◆ **Assignment**:
Report back every line from the entries below in which the word "fold" occurs.

◆ **Information given**:
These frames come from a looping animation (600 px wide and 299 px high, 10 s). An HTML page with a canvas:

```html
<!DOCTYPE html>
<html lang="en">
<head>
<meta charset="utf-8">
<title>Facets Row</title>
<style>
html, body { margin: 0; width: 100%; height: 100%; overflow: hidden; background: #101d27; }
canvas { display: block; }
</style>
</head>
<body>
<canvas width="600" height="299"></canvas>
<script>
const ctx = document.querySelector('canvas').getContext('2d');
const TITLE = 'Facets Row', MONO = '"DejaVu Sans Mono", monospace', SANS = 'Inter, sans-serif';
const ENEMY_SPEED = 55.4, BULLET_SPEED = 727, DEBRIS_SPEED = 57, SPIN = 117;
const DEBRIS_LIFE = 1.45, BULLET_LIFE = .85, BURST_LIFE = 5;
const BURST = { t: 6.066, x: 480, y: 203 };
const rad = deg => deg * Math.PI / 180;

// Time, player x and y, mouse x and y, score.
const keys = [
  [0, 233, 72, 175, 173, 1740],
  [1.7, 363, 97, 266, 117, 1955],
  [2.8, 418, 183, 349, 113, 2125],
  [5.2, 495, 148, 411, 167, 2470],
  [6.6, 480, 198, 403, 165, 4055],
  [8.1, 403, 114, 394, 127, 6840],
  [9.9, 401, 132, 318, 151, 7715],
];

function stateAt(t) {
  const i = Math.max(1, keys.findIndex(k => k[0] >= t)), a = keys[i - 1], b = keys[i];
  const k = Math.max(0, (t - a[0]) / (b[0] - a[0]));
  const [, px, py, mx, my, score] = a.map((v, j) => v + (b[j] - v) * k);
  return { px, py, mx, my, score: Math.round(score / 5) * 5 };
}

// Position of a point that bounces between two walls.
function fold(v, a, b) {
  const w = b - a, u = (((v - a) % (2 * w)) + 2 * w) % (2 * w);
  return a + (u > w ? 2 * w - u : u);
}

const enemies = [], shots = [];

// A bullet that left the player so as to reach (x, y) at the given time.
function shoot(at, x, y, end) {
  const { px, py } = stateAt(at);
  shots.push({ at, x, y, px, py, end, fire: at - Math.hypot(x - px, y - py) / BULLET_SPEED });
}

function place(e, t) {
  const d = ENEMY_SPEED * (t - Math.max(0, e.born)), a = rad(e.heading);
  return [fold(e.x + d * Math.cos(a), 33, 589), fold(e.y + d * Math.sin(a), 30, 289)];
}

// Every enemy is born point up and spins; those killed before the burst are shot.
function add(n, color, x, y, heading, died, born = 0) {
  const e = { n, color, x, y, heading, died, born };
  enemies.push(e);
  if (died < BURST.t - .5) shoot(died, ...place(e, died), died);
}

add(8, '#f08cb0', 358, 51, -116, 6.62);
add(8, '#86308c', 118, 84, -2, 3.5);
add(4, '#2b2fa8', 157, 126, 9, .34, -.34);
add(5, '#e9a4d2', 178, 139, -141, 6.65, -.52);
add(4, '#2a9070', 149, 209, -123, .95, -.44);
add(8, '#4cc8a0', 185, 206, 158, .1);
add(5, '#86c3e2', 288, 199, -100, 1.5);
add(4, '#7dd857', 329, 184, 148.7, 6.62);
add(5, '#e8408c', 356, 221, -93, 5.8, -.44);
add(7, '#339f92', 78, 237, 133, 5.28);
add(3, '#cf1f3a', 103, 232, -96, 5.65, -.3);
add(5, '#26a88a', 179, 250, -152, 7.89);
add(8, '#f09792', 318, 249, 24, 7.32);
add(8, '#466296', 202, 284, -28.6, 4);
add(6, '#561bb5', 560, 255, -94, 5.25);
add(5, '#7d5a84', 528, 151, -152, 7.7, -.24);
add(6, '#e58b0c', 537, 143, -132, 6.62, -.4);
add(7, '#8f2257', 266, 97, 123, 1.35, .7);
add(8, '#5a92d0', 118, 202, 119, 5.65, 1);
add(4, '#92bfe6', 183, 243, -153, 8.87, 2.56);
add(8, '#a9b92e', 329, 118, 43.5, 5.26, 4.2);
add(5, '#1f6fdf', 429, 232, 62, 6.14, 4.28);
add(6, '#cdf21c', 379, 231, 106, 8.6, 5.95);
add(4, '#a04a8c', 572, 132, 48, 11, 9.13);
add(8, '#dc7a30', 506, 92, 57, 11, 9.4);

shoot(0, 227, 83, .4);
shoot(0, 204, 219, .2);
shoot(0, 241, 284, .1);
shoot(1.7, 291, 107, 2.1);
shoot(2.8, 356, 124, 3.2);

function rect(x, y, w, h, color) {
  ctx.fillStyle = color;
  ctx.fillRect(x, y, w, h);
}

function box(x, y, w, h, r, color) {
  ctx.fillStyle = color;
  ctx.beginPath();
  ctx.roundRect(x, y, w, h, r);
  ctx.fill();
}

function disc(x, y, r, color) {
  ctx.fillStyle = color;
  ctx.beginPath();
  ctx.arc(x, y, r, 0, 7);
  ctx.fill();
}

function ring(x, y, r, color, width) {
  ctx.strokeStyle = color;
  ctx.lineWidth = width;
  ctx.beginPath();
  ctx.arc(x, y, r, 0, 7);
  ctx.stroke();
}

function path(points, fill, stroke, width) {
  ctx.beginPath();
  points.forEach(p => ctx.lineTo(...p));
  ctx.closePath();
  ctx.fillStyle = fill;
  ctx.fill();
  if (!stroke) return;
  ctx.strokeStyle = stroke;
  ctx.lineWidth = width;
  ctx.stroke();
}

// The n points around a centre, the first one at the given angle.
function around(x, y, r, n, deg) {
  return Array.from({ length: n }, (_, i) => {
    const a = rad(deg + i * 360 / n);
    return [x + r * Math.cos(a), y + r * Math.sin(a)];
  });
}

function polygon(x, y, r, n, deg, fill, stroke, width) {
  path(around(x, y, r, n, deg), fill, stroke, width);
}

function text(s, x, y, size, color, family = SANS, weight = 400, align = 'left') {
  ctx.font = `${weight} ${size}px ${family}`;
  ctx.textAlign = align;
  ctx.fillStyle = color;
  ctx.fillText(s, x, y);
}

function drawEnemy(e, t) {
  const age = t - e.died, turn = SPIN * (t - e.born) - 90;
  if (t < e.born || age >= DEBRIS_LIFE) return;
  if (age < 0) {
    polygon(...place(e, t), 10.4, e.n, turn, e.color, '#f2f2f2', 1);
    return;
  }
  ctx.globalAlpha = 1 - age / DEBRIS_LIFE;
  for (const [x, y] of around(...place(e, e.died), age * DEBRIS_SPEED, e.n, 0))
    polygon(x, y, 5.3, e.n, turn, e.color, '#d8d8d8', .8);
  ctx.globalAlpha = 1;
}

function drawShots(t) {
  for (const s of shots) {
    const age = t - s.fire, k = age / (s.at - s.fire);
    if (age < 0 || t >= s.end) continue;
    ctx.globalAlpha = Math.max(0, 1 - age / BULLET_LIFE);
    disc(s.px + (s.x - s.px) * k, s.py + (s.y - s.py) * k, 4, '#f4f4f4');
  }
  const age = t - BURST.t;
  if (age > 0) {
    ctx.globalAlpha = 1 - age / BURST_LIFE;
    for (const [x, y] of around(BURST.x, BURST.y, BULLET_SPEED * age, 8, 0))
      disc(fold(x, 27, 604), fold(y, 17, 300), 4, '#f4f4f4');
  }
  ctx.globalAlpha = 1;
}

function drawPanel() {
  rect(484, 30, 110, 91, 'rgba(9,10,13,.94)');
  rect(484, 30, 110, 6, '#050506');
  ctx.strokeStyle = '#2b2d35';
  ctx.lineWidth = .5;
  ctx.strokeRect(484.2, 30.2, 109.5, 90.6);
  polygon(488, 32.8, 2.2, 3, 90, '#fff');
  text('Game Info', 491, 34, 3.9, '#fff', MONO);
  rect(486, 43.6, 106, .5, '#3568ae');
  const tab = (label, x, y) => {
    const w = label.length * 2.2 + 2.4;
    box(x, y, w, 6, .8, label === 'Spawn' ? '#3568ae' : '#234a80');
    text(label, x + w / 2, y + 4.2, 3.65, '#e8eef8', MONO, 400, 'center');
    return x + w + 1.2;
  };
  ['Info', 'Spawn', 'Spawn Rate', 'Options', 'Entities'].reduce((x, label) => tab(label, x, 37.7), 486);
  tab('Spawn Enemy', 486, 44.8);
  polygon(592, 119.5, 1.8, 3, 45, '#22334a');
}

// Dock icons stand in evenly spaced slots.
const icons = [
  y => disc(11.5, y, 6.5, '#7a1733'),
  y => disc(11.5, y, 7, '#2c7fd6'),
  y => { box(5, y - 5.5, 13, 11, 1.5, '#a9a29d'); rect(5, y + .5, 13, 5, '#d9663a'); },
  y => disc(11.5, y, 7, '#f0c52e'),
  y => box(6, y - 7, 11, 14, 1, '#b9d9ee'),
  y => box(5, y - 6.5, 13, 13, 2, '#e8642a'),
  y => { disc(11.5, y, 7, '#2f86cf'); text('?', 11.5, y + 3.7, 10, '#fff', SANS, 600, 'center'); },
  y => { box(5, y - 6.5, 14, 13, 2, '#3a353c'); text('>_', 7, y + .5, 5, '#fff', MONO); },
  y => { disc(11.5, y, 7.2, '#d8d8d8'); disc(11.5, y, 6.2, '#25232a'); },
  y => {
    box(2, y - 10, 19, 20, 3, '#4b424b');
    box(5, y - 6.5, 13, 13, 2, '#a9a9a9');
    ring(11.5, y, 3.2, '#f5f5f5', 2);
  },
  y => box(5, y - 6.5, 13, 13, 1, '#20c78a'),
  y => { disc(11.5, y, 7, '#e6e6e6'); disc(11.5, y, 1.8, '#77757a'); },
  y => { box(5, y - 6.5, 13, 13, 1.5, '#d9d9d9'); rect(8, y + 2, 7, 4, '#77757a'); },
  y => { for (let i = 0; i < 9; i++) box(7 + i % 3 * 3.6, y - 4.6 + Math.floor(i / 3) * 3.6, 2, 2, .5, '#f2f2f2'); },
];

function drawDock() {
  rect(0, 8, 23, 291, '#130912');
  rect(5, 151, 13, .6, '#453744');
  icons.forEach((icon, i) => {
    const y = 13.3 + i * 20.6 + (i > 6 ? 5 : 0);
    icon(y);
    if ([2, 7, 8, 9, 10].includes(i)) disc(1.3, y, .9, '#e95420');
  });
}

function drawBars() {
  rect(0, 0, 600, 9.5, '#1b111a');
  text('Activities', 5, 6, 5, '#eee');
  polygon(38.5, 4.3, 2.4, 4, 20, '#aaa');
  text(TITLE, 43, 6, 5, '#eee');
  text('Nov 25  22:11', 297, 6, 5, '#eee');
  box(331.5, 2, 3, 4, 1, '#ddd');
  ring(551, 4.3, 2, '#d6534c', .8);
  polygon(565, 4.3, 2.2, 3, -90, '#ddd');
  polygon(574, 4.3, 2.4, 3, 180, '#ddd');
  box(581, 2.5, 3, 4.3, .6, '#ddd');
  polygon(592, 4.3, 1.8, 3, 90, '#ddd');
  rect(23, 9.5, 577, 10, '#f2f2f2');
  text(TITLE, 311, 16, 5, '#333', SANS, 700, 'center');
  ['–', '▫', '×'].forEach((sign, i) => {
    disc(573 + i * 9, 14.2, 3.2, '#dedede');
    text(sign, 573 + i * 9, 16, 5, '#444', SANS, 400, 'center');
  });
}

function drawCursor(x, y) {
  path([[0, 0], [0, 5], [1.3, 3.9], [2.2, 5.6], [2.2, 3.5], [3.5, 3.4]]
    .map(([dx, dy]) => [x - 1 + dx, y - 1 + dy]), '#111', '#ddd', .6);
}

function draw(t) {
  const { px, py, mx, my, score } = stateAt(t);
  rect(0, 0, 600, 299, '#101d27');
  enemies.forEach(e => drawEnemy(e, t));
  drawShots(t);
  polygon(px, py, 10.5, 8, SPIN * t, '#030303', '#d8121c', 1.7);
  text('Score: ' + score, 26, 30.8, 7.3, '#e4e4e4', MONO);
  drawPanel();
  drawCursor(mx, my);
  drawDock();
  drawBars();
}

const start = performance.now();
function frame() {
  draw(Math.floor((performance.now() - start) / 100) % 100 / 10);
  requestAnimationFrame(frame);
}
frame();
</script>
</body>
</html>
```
--
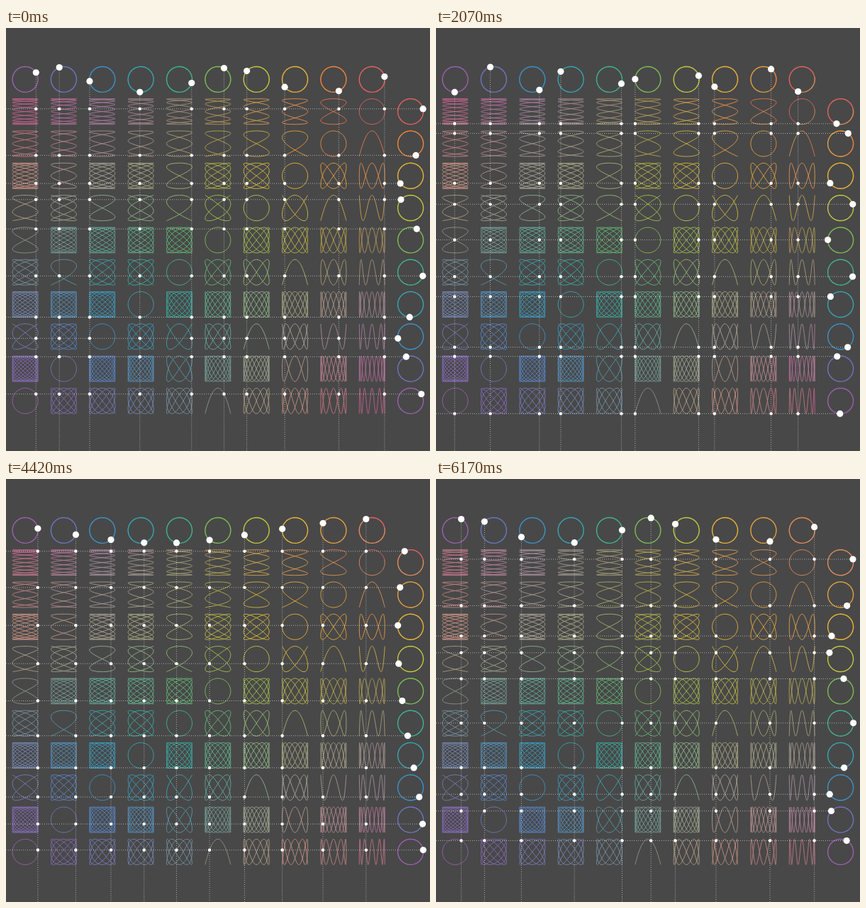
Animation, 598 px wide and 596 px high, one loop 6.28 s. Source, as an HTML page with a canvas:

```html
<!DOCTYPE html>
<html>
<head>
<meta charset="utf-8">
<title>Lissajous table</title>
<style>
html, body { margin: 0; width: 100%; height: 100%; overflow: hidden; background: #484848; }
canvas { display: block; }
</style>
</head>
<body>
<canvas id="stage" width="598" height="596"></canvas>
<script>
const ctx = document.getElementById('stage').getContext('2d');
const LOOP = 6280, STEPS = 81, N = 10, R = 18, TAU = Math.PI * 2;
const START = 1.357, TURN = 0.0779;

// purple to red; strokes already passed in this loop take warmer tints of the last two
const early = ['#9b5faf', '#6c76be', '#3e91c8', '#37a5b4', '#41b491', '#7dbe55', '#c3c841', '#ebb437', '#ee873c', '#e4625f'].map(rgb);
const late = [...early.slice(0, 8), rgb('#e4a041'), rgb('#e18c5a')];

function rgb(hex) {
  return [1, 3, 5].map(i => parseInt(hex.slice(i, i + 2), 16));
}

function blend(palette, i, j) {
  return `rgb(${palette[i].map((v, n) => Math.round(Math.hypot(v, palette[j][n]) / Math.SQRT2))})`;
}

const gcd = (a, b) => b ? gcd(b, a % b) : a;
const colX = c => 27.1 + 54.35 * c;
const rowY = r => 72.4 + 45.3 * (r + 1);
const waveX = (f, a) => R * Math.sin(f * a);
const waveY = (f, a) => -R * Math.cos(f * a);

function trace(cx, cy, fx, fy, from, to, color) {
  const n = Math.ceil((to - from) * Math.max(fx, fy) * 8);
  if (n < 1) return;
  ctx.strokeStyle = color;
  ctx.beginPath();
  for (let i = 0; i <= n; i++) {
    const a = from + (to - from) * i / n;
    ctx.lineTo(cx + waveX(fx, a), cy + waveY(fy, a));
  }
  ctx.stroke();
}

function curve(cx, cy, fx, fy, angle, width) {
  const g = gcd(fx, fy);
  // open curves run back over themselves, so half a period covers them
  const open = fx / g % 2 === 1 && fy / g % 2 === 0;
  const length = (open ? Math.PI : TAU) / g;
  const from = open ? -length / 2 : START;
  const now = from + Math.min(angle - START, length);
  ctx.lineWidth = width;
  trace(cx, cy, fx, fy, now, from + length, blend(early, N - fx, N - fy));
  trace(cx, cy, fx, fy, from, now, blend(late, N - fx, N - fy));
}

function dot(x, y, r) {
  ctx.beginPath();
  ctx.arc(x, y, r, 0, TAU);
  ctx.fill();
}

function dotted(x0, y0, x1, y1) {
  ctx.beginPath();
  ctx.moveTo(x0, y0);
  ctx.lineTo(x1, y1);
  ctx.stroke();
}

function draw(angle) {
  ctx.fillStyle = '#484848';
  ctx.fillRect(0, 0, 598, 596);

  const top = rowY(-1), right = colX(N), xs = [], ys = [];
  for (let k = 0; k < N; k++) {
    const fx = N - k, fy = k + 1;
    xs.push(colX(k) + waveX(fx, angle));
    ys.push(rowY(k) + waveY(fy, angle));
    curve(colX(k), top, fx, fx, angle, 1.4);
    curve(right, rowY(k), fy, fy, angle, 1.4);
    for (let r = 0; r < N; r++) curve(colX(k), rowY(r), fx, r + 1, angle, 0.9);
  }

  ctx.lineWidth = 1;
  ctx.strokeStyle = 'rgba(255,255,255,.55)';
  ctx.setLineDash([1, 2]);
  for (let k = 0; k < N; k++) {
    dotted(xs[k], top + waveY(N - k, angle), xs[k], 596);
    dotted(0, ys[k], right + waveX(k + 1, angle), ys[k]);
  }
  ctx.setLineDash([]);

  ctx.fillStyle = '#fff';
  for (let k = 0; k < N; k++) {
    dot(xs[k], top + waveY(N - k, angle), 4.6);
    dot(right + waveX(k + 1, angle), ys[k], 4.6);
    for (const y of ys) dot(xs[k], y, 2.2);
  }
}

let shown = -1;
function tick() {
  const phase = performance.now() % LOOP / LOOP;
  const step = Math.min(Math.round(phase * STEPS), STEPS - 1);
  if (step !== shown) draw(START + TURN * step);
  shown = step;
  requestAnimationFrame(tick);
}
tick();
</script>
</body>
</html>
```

◆ **Result for this exercise**:
function fold(v, a, b) {
  return [fold(e.x + d * Math.cos(a), 33, 589), fold(e.y + d * Math.sin(a), 30, 289)];
      disc(fold(x, 27, 604), fold(y, 17, 300), 4, '#f4f4f4');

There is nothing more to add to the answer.